EXERCISE BRIEF
Every line containing the word "dependency" must be pulled from the records.

RECORDS TO USE
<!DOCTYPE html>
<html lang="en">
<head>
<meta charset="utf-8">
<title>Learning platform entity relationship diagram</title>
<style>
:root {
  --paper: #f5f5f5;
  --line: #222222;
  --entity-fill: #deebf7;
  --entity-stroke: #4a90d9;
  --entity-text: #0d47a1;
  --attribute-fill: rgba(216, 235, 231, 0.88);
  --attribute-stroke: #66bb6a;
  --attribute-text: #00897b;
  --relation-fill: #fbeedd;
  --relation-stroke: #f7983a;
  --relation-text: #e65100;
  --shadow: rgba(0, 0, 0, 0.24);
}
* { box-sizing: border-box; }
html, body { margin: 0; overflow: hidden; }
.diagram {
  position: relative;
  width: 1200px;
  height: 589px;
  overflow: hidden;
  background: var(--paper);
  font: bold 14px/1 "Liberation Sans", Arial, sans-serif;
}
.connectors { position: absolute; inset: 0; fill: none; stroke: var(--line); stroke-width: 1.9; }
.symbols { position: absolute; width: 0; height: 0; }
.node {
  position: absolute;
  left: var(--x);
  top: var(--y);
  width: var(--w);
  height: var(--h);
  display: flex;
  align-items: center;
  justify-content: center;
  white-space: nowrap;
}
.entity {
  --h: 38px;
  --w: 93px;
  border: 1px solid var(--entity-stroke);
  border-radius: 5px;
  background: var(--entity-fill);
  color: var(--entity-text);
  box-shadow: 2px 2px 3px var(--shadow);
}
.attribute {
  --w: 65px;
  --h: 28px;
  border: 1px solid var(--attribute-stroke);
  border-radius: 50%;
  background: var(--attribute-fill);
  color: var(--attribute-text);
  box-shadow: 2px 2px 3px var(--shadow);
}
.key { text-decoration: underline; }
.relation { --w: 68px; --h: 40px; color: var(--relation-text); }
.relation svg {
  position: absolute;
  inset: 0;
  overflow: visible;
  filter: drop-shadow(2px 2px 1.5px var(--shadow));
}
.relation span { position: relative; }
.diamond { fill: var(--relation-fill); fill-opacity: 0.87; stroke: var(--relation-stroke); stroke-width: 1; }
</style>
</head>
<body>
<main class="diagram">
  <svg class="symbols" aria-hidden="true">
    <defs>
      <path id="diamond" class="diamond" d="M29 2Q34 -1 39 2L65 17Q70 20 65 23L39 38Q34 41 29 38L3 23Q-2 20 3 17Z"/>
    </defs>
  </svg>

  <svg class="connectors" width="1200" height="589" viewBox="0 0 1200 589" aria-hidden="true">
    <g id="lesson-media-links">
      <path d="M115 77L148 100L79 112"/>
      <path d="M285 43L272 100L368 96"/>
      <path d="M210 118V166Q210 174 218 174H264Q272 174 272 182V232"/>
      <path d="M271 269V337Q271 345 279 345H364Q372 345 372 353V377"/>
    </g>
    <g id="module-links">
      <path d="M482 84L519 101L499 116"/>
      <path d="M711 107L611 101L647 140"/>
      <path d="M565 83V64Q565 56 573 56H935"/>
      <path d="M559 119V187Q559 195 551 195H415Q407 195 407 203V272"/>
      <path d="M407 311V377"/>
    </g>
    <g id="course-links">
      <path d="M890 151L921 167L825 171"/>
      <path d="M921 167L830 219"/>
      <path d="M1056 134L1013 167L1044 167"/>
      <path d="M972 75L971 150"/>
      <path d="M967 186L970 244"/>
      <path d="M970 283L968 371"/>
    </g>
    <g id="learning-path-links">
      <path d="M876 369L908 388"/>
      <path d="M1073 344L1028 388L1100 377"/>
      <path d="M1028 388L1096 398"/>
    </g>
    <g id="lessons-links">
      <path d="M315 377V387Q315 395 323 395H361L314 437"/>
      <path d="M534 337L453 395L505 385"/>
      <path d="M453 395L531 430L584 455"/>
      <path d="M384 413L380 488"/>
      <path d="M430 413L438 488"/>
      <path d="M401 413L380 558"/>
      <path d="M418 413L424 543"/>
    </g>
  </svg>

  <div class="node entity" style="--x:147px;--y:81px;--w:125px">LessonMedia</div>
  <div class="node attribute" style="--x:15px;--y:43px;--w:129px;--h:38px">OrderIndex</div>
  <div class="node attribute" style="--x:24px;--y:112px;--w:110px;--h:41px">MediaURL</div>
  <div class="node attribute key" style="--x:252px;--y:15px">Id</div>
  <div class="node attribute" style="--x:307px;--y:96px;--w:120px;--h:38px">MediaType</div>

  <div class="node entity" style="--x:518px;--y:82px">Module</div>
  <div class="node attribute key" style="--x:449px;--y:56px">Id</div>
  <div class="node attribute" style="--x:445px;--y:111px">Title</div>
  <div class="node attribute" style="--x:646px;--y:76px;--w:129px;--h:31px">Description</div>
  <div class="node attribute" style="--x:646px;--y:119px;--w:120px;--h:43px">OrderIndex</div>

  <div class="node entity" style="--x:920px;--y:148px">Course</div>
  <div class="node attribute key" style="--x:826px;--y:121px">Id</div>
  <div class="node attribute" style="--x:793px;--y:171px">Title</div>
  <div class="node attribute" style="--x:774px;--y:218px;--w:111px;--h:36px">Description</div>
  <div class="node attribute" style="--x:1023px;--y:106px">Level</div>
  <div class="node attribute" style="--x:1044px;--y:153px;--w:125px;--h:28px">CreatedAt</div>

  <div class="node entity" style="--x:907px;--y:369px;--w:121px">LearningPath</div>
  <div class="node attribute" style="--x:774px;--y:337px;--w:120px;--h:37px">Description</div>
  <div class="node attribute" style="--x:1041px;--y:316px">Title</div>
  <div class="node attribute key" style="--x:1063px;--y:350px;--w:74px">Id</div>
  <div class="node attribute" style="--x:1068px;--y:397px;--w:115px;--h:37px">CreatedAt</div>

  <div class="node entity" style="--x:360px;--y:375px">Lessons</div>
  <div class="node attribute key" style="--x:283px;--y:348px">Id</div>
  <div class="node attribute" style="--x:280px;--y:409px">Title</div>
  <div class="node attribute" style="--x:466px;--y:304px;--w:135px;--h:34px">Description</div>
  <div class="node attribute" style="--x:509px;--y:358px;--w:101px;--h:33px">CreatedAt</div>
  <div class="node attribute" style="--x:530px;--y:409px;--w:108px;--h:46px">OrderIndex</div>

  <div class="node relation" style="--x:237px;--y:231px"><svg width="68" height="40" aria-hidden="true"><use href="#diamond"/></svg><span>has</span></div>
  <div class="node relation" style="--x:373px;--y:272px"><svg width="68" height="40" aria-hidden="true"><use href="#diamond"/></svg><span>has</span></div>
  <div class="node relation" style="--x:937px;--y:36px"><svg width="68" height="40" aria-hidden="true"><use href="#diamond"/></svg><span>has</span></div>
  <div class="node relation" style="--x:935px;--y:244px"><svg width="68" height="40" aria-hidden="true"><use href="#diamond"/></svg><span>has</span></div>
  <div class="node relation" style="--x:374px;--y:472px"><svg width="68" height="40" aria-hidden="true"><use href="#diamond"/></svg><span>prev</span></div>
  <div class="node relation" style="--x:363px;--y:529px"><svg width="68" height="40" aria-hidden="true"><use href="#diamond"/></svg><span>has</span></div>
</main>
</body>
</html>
==
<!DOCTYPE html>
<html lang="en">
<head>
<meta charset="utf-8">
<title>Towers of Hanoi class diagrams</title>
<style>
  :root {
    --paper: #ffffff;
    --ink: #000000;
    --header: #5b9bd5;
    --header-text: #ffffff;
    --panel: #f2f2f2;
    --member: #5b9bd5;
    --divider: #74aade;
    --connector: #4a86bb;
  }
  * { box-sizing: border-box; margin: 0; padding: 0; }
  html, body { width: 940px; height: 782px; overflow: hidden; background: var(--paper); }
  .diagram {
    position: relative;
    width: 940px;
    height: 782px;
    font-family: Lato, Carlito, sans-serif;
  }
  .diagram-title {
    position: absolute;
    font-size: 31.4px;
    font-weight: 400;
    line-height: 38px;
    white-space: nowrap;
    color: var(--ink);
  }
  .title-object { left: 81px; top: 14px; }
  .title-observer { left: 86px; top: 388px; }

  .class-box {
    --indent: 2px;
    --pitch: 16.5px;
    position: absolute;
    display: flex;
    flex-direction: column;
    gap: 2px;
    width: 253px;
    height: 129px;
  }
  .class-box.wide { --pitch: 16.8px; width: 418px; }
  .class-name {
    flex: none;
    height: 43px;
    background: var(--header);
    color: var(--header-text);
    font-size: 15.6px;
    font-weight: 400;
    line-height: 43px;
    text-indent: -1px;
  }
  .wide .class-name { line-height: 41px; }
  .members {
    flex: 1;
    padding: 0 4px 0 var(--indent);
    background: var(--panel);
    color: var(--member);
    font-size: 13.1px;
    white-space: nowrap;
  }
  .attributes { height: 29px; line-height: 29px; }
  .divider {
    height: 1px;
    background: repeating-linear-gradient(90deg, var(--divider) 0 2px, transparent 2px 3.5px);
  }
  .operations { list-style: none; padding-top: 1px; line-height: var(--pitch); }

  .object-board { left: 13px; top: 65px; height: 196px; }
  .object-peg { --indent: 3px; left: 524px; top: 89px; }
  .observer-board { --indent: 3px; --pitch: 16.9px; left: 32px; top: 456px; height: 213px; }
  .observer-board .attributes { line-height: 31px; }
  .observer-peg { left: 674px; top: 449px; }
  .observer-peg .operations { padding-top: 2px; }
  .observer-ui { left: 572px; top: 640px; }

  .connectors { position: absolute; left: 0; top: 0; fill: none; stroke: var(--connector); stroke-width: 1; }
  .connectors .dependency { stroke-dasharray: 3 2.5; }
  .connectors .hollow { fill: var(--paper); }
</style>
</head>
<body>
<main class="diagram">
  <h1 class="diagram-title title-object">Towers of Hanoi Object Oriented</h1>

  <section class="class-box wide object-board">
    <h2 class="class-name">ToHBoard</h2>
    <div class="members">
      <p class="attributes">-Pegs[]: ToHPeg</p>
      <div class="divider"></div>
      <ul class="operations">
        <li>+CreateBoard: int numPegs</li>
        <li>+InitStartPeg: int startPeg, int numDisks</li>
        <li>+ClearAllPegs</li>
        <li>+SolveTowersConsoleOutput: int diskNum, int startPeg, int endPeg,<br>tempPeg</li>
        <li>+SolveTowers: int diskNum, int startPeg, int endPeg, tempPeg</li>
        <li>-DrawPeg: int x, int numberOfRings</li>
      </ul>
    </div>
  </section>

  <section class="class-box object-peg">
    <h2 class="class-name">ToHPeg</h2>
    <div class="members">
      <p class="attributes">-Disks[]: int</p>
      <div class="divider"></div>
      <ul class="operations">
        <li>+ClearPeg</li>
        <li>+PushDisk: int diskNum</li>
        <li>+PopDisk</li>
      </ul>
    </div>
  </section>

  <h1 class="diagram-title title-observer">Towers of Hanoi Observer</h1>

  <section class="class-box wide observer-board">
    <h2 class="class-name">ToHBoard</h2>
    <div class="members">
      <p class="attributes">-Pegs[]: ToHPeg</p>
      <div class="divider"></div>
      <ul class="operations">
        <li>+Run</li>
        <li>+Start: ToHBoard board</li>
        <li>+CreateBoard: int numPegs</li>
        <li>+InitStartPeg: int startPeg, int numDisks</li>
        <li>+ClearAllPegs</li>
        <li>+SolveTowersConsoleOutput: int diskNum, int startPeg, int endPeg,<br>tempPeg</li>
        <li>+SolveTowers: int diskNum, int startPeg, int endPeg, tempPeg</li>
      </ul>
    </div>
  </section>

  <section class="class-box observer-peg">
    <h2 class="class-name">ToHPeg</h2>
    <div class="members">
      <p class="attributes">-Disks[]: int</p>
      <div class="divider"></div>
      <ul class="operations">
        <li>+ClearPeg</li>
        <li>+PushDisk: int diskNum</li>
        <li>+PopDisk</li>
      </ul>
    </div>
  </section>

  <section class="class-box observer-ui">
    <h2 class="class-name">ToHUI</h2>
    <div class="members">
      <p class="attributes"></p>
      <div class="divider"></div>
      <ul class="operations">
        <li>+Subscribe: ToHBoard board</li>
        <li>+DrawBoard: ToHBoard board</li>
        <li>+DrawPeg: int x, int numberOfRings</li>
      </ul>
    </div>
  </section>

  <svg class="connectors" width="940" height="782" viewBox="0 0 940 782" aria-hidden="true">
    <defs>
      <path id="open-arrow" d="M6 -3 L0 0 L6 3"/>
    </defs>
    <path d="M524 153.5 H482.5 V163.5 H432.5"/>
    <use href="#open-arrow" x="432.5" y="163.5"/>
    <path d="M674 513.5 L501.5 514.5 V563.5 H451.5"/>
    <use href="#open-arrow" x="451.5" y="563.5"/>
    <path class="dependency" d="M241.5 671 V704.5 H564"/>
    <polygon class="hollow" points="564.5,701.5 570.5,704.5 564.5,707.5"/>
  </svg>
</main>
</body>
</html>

ANSWER BELOW
  .connectors .dependency { stroke-dasharray: 3 2.5; }
    <path class="dependency" d="M241.5 671 V704.5 H564"/>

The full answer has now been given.